As with all claims, it is important employers provide any required guidance and assistance to the worker. The issue of causation would need to be assessed and investigated by the insurer. It is therefore crucial all employers manage the risk to help mitigate any potential claims.
For specific information regarding Coronavirus and Australian Workplace laws, please refer to the Australian Fairwork Ombudsman website.
While some risks may be insurable under specialist policies, Institute Cargo Clauses (A) is the standard coverage for most marine cargo insurance policies. There is no exclusion of epidemic; however, exclusion 4.5 excludes loss, damage or expense caused by delay, even though the delay be caused by a risk insured against. Most standard marine cargo insurance policies will generally require physical loss or damage to the goods so, in the absence of actual physical loss or damage the policy will not respond.
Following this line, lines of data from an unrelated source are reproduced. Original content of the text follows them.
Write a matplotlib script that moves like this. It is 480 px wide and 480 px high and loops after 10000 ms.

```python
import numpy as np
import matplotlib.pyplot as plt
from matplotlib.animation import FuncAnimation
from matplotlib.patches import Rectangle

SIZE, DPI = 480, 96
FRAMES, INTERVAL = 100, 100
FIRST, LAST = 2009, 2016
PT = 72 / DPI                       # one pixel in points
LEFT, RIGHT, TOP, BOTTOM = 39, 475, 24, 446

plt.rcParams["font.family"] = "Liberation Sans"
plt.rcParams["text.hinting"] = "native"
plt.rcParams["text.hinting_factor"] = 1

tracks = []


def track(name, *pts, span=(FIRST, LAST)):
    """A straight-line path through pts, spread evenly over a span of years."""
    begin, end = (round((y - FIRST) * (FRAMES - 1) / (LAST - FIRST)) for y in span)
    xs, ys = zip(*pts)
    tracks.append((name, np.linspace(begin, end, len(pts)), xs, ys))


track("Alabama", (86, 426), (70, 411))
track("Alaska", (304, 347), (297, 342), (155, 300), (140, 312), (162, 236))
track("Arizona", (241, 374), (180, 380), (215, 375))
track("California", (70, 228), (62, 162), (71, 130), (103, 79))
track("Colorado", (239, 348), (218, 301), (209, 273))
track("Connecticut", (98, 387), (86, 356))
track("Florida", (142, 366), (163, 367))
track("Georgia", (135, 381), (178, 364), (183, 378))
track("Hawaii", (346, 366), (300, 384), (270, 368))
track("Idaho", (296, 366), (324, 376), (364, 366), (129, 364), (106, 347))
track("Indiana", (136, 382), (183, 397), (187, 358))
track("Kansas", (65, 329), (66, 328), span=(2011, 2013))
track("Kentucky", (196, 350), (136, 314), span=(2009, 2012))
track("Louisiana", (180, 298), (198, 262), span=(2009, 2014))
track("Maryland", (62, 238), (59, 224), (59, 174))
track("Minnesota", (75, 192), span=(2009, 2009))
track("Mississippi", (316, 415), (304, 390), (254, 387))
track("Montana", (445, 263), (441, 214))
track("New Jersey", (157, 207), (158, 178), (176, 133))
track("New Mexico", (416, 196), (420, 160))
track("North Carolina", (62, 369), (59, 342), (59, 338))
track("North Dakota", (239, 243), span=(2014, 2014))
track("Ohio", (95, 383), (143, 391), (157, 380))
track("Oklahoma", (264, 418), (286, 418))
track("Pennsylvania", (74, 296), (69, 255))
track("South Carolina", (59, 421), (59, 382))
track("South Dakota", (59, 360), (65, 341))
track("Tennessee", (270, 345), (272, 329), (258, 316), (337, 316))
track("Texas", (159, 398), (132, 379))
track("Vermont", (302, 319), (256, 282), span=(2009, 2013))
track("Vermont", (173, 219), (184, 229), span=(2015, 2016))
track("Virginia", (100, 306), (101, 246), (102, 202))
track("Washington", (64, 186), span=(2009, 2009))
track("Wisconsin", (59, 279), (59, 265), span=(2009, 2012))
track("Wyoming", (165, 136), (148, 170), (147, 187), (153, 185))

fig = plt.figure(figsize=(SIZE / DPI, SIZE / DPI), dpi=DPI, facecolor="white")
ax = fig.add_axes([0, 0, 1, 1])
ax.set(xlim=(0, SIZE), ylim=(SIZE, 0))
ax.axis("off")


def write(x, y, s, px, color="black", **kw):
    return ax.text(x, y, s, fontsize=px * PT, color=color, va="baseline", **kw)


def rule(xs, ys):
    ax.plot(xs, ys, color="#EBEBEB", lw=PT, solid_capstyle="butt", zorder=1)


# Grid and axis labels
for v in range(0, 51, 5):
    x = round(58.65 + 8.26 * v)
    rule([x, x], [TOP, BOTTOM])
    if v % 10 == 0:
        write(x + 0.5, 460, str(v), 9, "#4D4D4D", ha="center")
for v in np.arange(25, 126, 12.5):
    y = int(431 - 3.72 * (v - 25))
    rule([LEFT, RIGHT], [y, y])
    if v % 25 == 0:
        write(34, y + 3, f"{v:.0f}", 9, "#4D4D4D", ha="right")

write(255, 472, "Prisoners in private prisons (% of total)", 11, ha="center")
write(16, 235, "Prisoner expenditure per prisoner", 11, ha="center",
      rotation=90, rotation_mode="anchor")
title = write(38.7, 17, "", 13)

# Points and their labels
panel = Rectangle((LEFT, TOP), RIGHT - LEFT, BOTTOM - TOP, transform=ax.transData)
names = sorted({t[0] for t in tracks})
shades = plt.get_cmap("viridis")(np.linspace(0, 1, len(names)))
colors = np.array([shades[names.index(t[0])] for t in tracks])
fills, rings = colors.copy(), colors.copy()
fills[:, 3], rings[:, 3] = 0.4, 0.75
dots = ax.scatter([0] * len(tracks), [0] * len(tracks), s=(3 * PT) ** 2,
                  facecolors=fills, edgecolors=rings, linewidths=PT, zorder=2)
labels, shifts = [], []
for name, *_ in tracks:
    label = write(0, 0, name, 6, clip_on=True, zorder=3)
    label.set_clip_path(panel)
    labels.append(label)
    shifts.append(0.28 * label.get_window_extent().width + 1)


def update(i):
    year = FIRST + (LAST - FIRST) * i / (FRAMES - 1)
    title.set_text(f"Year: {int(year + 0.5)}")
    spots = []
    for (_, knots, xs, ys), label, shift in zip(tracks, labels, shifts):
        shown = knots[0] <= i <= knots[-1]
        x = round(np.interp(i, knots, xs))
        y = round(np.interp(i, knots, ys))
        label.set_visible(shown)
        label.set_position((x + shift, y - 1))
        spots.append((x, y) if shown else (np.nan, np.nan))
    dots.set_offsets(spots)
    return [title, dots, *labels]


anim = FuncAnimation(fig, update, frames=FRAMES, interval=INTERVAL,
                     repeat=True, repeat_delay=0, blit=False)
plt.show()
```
Marine Insurance policies will offer limited support in response to the consequences of COVID-19 impacting cargo in transit. However, to the extent that policy holders have their product held up in the supply chain they will have full cover on goods for all risks of loss or damage to the product that is delayed during the ordinary course of transit.
Managing risks in the workplace
Currently the advice is that there is no need to be unduly alarmed or to panic, and that while COVID-19 is of concern, according to the Australian Government Department of Health: “…it is important to remember that most people displaying symptoms such as fever, cough, sore throat or tiredness are likely suffering with a cold or other respiratory illness—not coronavirus”.
Both employers and employees have a duty to take reasonable care for their own and others’ health and safety in the workplace. Current advice is that practising good hand and sneeze/cough hygiene is the best defence against most viruses.
To help mitigate the risk, drive operational resiliency and support duty of care for employees, business owners should:
- closely monitor the medical advice and official reports, such as updates from the Australian Government Department of Health and World Health Organization;
- review policies and measures for infection control, including educating workers on best-practice;
- have a fully documented and exercised business continuity management plan in place;
- provide information and regular updates to workers on any changes to organisational policies or procedures and links to relevant services should they require support;
- encourage workers to keep the business informed of non-work-related travel plans;
- update travel rules and arrangements, limiting non-essential business travel;
- advise workers to self-isolate for 14 days if they have travelled to certain overseas destinations or been in close contact with anyone confirmed to have the coronavirus; and consider or extend flexible working arrangements to reduce the likelihood of the spread of the virus in the workplace or community.
How to stay informed
Everyone should remain alert for updates and advice from the relevant authorities on additional steps to manage the spread of COVID-19.
The following resources, advice and sources can be consulted for regular updates:
- For state-based health information:
- For national and international health information:
- For workplace and business information:
- For the latest Australian travel warnings:
Here to help
If you have any questions about insurance cover or workplace risk mitigation, please contact your EBM Account Manager.
LMI Group, Coronavirus and Insurance Paper – Business Interruption
LMI Group, Coronavirus and Insurance Paper - Travel